Principal Investigator/Professor of Biomedical Engineering

Randolph Ashton

rashton2@wisc.edu

608-316-4312

Wisconsin Institute for Discovery
330 N. Orchard Street
Madison, WI 53715

 

Randolph S. Ashton received his B.S. from Hampton University (Hampton, Virginia, 2002) and Ph.D. from Rensselaer Polytechnic Institute (Troy, NY, 2007) in Chemical Engineering. During graduate studies under Prof. Ravi Kane, he researched how engineering biomaterials at the nanoscale could regulate the fate of adult neural stem cells.

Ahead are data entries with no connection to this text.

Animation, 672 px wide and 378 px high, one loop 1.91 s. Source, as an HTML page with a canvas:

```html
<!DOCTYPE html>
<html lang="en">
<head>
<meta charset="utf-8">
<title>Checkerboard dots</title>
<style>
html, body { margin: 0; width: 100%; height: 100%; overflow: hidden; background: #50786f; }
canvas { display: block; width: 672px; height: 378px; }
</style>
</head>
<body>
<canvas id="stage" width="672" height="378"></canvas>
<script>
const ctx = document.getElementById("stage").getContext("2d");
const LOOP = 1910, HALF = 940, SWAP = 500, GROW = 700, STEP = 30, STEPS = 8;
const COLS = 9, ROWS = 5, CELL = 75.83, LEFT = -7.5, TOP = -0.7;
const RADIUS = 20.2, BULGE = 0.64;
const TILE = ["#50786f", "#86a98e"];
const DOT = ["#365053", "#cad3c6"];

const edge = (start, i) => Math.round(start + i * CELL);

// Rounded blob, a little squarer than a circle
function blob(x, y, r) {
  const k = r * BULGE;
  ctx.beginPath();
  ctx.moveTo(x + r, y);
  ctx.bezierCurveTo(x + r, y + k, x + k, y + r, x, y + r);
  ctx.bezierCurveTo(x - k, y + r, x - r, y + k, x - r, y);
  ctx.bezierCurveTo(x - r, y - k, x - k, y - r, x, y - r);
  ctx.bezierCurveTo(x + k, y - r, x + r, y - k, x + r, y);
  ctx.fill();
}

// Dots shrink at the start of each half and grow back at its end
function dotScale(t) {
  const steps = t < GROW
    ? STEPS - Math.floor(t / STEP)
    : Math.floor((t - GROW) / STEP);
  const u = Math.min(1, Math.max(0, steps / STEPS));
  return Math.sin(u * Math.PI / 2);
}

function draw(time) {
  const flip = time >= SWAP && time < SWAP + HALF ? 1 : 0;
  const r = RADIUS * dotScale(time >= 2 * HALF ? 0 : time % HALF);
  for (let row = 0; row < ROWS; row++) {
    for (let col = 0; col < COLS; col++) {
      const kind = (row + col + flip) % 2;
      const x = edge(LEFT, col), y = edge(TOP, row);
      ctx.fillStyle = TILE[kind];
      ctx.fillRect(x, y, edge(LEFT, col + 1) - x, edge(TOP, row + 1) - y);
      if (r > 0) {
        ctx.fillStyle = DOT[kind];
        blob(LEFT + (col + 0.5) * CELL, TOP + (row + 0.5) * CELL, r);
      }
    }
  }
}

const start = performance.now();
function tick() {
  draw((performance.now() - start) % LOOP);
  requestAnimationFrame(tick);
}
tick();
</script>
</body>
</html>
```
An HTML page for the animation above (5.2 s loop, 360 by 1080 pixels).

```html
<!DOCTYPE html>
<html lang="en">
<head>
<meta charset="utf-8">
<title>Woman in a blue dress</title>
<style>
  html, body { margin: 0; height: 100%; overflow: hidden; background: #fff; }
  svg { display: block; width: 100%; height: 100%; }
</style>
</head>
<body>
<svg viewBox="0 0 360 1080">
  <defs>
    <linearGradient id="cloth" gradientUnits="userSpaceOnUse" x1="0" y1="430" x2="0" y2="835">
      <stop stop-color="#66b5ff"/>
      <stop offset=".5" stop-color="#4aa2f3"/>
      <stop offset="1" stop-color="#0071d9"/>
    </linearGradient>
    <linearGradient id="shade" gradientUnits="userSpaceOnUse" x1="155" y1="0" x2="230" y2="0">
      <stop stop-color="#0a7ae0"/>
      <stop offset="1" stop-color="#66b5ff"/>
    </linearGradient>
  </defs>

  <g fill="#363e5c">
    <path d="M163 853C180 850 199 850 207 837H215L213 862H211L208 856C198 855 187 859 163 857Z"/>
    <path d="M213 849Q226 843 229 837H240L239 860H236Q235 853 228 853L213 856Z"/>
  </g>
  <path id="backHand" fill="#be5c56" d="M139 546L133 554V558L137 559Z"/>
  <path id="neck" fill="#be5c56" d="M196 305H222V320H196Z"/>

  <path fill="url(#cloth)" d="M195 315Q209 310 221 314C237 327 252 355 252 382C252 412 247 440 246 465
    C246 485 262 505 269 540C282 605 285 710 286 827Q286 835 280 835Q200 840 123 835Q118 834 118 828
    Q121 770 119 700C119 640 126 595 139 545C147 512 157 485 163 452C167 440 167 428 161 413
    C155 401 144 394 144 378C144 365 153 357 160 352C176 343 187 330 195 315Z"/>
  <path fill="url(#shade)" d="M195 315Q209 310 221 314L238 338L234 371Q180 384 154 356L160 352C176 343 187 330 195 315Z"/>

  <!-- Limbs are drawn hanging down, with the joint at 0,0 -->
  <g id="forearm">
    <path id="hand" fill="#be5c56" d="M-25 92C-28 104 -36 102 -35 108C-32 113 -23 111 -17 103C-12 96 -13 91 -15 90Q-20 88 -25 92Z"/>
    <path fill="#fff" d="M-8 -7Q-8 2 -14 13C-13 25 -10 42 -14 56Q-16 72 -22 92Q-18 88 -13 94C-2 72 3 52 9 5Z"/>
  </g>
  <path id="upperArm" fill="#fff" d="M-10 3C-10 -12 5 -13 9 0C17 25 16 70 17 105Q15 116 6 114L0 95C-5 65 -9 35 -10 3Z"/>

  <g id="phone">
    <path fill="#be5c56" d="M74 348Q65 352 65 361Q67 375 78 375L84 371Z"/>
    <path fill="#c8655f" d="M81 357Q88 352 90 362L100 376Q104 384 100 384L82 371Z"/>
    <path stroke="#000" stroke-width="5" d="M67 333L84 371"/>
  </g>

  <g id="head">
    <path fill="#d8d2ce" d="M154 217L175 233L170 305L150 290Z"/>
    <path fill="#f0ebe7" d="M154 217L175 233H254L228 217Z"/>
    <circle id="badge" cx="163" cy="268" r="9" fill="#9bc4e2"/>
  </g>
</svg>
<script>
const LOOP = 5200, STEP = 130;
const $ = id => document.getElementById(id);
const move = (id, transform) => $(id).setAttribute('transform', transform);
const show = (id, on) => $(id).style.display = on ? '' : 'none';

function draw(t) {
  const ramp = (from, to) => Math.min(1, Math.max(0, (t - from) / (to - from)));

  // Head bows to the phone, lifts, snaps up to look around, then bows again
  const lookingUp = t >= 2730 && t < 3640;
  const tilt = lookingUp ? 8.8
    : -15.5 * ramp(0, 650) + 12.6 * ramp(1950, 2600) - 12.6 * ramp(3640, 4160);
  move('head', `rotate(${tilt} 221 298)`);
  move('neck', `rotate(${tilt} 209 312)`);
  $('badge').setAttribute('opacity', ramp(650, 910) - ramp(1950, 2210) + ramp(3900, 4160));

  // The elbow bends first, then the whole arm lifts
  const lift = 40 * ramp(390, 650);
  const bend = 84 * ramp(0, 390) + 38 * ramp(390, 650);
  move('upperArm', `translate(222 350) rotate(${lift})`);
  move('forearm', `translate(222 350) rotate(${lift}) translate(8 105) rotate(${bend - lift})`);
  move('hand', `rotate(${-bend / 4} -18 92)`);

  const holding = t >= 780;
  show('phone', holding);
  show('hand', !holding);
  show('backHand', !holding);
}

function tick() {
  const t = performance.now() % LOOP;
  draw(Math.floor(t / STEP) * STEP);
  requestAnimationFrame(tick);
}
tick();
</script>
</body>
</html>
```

He continued to pursue his interest in stems cells and tissue engineering as a California Institute for Regenerative Medicine and a NIH postdoctoral fellow at the University of California Berkeley’s Stem Cell Center in the lab of Prof. David Schaffer.

In 2011, he was appointed to a faculty position in the Wisconsin Institute for Discovery at the University of Wisconsin–Madison as an Assistant Professor of Biomedical Engineering. The goal of Dr. Ashton’s research is to provide novel regenerative therapies to treat CNS diseases and injury. His lab is currently developing scalable protocols to generate region-specific central nervous system tissues from human pluripotent stem cells (hPSCs). They also meld state of the art biomaterial approaches with hPSC-derived neural stem cells to engineer brain and spinal cord tissue models in vitro.

Among his awards and honors, Dr. Ashton was named a 2017 NSF CAREER Awardee, the 2016 Young Faculty Investigator Awardee by the Regenerative Medicine Workshop at Hilton Head, a 2015 Emerging Investigator by Chemical Communications, and a 2013 Rising Star by the Biomedical Engineering Society’s Cellular and Molecular Bioengineering Special Interest Group. Also, he has been awarded a Burroughs Wellcome Fund Innovation in Regulatory Science Award, a Draper Technology Innovation Award from the Wisconsin Alumni Research Foundation, a Basic Research Award from the UW Institute for Clinical & Translational Research. His research is also supported by grants from the NIH, the EPA, and Thermo Fisher Scientific.


Curriculum Vitae–